Why does suramin show the weakest effects in cell culture? Researchers speculate that this is due to the high negativity of this molecule, which decreases its uptake by host cells. The CC50 (drug concentrations required to decrease cell viability by 50%) of suramin is over 1000 μM, indicating its high margin of safety.
The structure of the RdRp-suramin complex
Using cryo-EM, current researchers have found that the RdRp-suramin complex has a very similar structure to the apo RdRp complex. Nsp 12 has the same right palmetto configuration with a catalytic active site comprising seven motifs (AG) that are highly conserved among coronaviruses. Two molecules of suramin fit into the catalytic chamber, one consisting of the G motif and the B motif.
Chemically, suramin has a dual symmetry with a urea linker in the center. However, only half of is clearly defined on the EM map, lacking the urea linker. Interactions between RdRp and suramin include hydrogen bonds, charge interactions, and hydrophobic packing interactions.
A study of alignment with RdRp from several viruses suggests that residues contacting suramin are conserved, indicating the broad applicability of suramin to multiple viral infections.
Suramin Inhibits SARS-CoV-2 RdRp
Comparing the RdRp-suramin complex to the direct remdesivir complex of RdRp shows that the two suramin molecules occupy specific positions on the RNA strand and background hand strand, blocking the binding of the RNA template-bottom hand duplex strand to the active site of the enzyme. It simultaneously prevented the entry of nucleotide triphosphate into the catalytic site. This directly blocked the catalytic activity of RdRp.
This mechanism is related to the inhibition of SARS-CoV-2 RdRp, which is different from the suramin-mediated inhibition of norovirus RdRp, although the latter also involves the binding of two suramin molecules. Both suramin binding sites have half the suramin molecule, but compared to the previous enzyme, only one of the two sites has partial overlap. In the latter case, there is indirect inhibition of RdRp polymerization because one binding site overlaps with the proposed nucleotide entry channel.
When other suramin derivatives are used, they bind in different orientations and conformations and thus may also inhibit RdRp of SARS-CoV-2.
Suramin derivatives inhibit the RdRp of SARS-CoV-2
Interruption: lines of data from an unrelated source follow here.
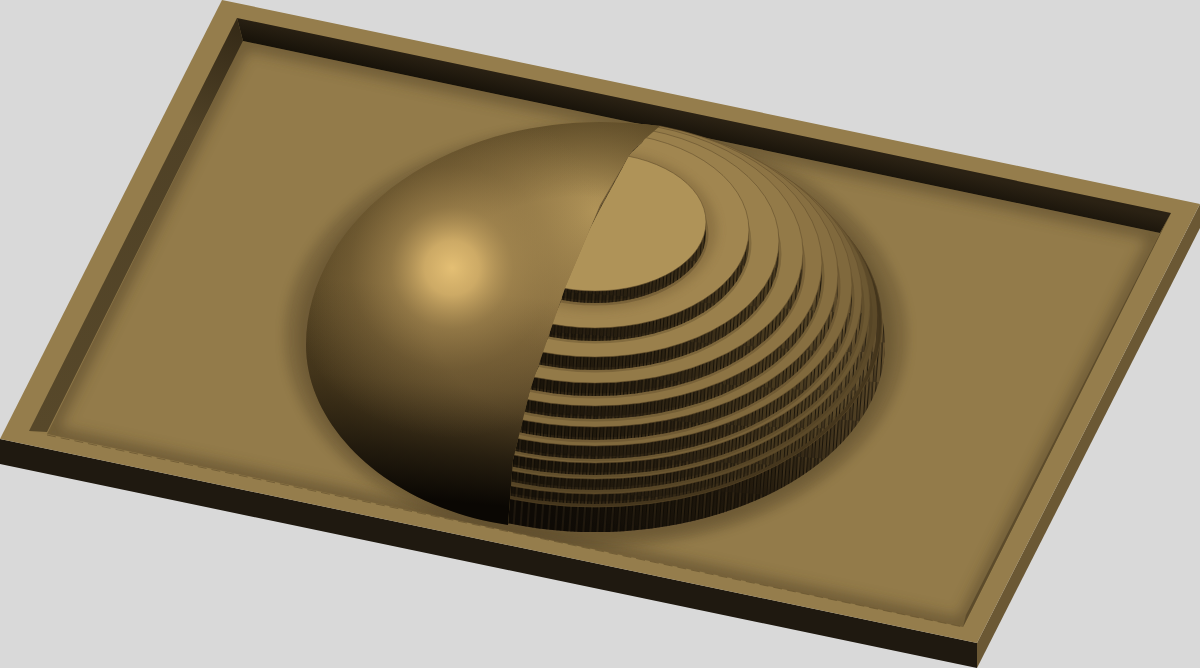
<!DOCTYPE html>
<html lang="en">
<head>
<meta charset="utf-8">
<title>Half-stepped dome in a tray</title>
<style>
:root {
  --backdrop: #d9d9d9;
  --rim: #957d4c;
  --floor: #937b4a;
  --wall-dark: #1f1910;
  --wall-right: #6b5834;
  --shade: #4a3b20;
  --dome: #83693c;
  --ink: #0c0904;
}
html, body { margin: 0; height: 100%; overflow: hidden; background: var(--backdrop); }
svg { display: block; width: 1200px; height: 668px; }
.rim { fill: var(--rim); }
.floor { fill: var(--floor); }
.front { fill: var(--wall-dark); }
.side { fill: var(--wall-right); }
.floor-edge { fill: none; stroke: var(--shade); stroke-width: 16; opacity: .5; }
.contact { fill: var(--shade); }
.dome { fill: var(--dome); }
.riser { fill: url(#riser-tone); stroke: var(--shade); stroke-width: 5; stroke-opacity: .3; }
.hatch { fill: url(#riser-lines); }
.tread { stroke: #5f4c2a; stroke-width: 1; stroke-opacity: .55; }
</style>
</head>
<body>
<svg viewBox="0 0 1200 668" role="img" aria-label="Bronze tray holding a dome, smooth on the left and cut into steps on the right">
  <defs>
    <linearGradient id="left-wall-tone" gradientUnits="userSpaceOnUse" x1="240" y1="25" x2="40" y2="430">
      <stop offset="0" stop-color="#352a17"/>
      <stop offset=".25" stop-color="#4f4126"/>
      <stop offset="1" stop-color="#57482a"/>
    </linearGradient>
    <linearGradient id="back-wall-tone" gradientUnits="userSpaceOnUse" x1="600" y1="94" x2="595" y2="117">
      <stop offset="0" stop-color="#2b2214"/>
      <stop offset="1" stop-color="#171209"/>
    </linearGradient>
    <radialGradient id="highlight" gradientUnits="userSpaceOnUse" cx="452" cy="268" r="170">
      <stop offset="0" stop-color="#e4bf74"/>
      <stop offset=".16" stop-color="#d5b16a" stop-opacity=".9"/>
      <stop offset=".36" stop-color="#a98c53" stop-opacity=".55"/>
      <stop offset=".6" stop-color="#957b48" stop-opacity=".25"/>
      <stop offset="1" stop-color="#957b48" stop-opacity="0"/>
    </radialGradient>
    <radialGradient id="crown-light" gradientUnits="userSpaceOnUse" cx="595" cy="212" r="150">
      <stop offset="0" stop-color="#b29559"/>
      <stop offset="1" stop-color="#a0854f" stop-opacity="0"/>
    </radialGradient>
    <linearGradient id="underside" gradientUnits="userSpaceOnUse" x1="455" y1="290" x2="435" y2="500">
      <stop offset="0" stop-color="#2a2010" stop-opacity="0"/>
      <stop offset=".45" stop-color="#2a2010" stop-opacity=".42"/>
      <stop offset=".78" stop-color="#1a140a" stop-opacity=".85"/>
      <stop offset="1" stop-color="#0a0703"/>
    </linearGradient>
    <radialGradient id="limb" gradientUnits="userSpaceOnUse" cx="0" cy="0" r="1" gradientTransform="translate(580 310) scale(276 205)">
      <stop offset=".55" stop-color="#32270f" stop-opacity="0"/>
      <stop offset="1" stop-color="#32270f" stop-opacity=".58"/>
    </radialGradient>
    <linearGradient id="riser-tone" gradientUnits="userSpaceOnUse" x1="510" y1="400" x2="885" y2="300">
      <stop offset="0" stop-color="#181208"/>
      <stop offset=".4" stop-color="#2b2111"/>
      <stop offset=".72" stop-color="#4b3c20"/>
      <stop offset="1" stop-color="#75603a"/>
    </linearGradient>
    <linearGradient id="base-tone" gradientUnits="userSpaceOnUse" x1="560" y1="530" x2="885" y2="330">
      <stop offset="0" stop-color="#0e0a05"/>
      <stop offset=".5" stop-color="#241b0d"/>
      <stop offset="1" stop-color="#66522f"/>
    </linearGradient>
    <pattern id="riser-lines" width="7" height="40" patternUnits="userSpaceOnUse" patternTransform="rotate(4)">
      <path d="M1 0 2 40M5 0 4 40" stroke="#0c0904" stroke-width="1.2" opacity=".75"/>
      <path d="M3 0V40" stroke="#6b5732" stroke-width=".8" opacity=".4"/>
    </pattern>
    <filter id="soft" x="-20%" y="-20%" width="140%" height="140%"><feGaussianBlur stdDeviation="7"/></filter>
    <filter id="contact-soft" x="-20%" y="-20%" width="140%" height="140%"><feGaussianBlur stdDeviation="5"/></filter>
    <clipPath id="floor-area"><polygon points="243,41 1160,233 963,627 47,434"/></clipPath>
    <path id="smooth-half" d="M660 126Q630 122 600 122C430 123 306 228 306 345C306 430 392 508 508 525L513 460 530 390 565 288 600 205 632 150Z"/>
    <clipPath id="stepped-area">
      <path d="M666 123 652 128 642 143 630 154 600 209 581 246 562 288 562 299 552 322 549 336 541 352 539 366 533 378 530 390 527 401 524 413 521 421 519 433 516 440 515 452 513 457 512 468 511 471 510 486 508 525 500 560H920V100H666Z"/>
    </clipPath>

    <ellipse id="step-1" cx="595" cy="222" rx="111" ry="69"/>
    <ellipse id="step-2" cx="595" cy="230" rx="154" ry="98"/>
    <ellipse id="step-3" cx="595" cy="241" rx="184" ry="116"/>
    <ellipse id="step-4" cx="595" cy="252" rx="208" ry="131"/>
    <ellipse id="step-5" cx="595" cy="263" rx="227" ry="143"/>
    <ellipse id="step-6" cx="595" cy="274" rx="243" ry="153"/>
    <ellipse id="step-7" cx="595" cy="285" rx="257" ry="161"/>
    <ellipse id="step-8" cx="595" cy="295" rx="267" ry="168"/>
    <ellipse id="step-9" cx="595" cy="305" rx="275" ry="174"/>
    <ellipse id="step-10" cx="595" cy="315" rx="282" ry="179"/>
    <ellipse id="step-11" cx="595" cy="323" rx="287" ry="184"/>
    <ellipse id="step-base" cx="595" cy="344" rx="290" ry="188"/>
  </defs>

  <g id="tray">
    <polygon class="front" points="0,439 977,643 977,668 0,464"/>
    <polygon class="side" points="1200,204 1200,228 977,668 977,643"/>
    <polygon class="rim" points="222,0 1200,204 977,643 0,439"/>
    <polygon class="floor" points="237,18 1171,213 963,627 29,431"/>
    <g clip-path="url(#floor-area)">
      <polygon class="floor-edge" filter="url(#soft)" points="243,41 1160,233 963,627 47,434"/>
      <ellipse class="contact" cx="596" cy="336" rx="312" ry="212" opacity=".28" filter="url(#contact-soft)"/>
      <ellipse class="contact" cx="596" cy="338" rx="298" ry="202" opacity=".3" filter="url(#contact-soft)"/>
    </g>
    <polygon fill="url(#left-wall-tone)" points="237,18 243,41 47,432 29,431"/>
    <polygon fill="url(#back-wall-tone)" points="237,18 1171,213 1160,233 243,41"/>
    <path d="M1171 213 963 627 966 615 1160 233Z" fill="#5c4b2b"/>
    <path d="M47 435 963 627" stroke="#66532f" stroke-width="1" stroke-dasharray="9 5" opacity=".7"/>
  </g>

  <g id="stepped-half" clip-path="url(#stepped-area)">
    <use href="#step-base" fill="url(#base-tone)"/>
    <use href="#step-base" class="hatch"/>
    <use href="#step-11" class="tread" fill="#43351c"/>
    <use href="#step-10" class="riser" y="10"/><use href="#step-10" class="hatch" y="10"/>
    <use href="#step-10" class="tread" fill="#5c4a29"/>
    <use href="#step-9" class="riser" y="11"/><use href="#step-9" class="hatch" y="11"/>
    <use href="#step-9" class="tread" fill="#6c5832"/>
    <use href="#step-8" class="riser" y="12"/><use href="#step-8" class="hatch" y="12"/>
    <use href="#step-8" class="tread" fill="#786239"/>
    <use href="#step-7" class="riser" y="13"/><use href="#step-7" class="hatch" y="13"/>
    <use href="#step-7" class="tread" fill="#80693d"/>
    <use href="#step-6" class="riser" y="13"/><use href="#step-6" class="hatch" y="13"/>
    <use href="#step-6" class="tread" fill="#876f41"/>
    <use href="#step-5" class="riser" y="13"/><use href="#step-5" class="hatch" y="13"/>
    <use href="#step-5" class="tread" fill="#8d7444"/>
    <use href="#step-4" class="riser" y="13"/><use href="#step-4" class="hatch" y="13"/>
    <use href="#step-4" class="tread" fill="#937a48"/>
    <use href="#step-3" class="riser" y="13"/><use href="#step-3" class="hatch" y="13"/>
    <use href="#step-3" class="tread" fill="#9a804c"/>
    <use href="#step-2" class="riser" y="13"/><use href="#step-2" class="hatch" y="13"/>
    <use href="#step-2" class="tread" fill="#a18650"/>
    <ellipse cx="595" cy="230" rx="122" ry="80" fill="#6f5933" opacity=".4" filter="url(#contact-soft)"/>
    <use href="#step-1" class="riser" y="12"/><use href="#step-1" class="hatch" y="12"/>
    <use href="#step-1" class="tread" fill="#af9358"/>
  </g>

  <g id="smooth-dome">
    <use href="#smooth-half" class="dome"/>
    <use href="#smooth-half" fill="url(#crown-light)"/>
    <use href="#smooth-half" fill="url(#limb)"/>
    <use href="#smooth-half" fill="url(#underside)"/>
    <use href="#smooth-half" fill="url(#highlight)"/>
  </g>
</svg>
</body>
</html>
Suramin-based drugs have been tested for chemotherapy of cancers and parasitic infestations. In in vitro screening, all eight compounds tested were found to be effective inhibitors of RdRp, with a relative potency at least five times that of Suramin. With the effective micromolar concentrations, cytotoxicity was low, indicating their potential utility for the treatment of COVID-19. However, the previously observed discrepancy in biochemical potency in cell-based assays is still present, indicating that these compounds are not well taken up in living host cells. Thus, the use of glycol-based chitosan nanoparticles to deliver these drug particles into cells may improve their bioavailability in lung tissue and their potency as viral inhibitors.
The researchers report that suramin is a potent direct viral inhibitor of RdRp by direct inhibition, with structural analysis showing the mechanism of association and inhibition. This is the first non-nucleotide inhibitor of SARS-CoV-2 RdRp and indicates the possibility of developing suramin analogues and drug formulations as potent and effective inhibitors of viral replication.
Yin, W. et al. (2020). Structural Basis For Repurposing A 100-Years-Old Drug Suramin For Treating COVID-19. bioRxiv preprint. doi: https://doi.org/10.1101/2020.10.06.328336. https://www.biorxiv.org/content/10.1101/2020.10.06.328336v1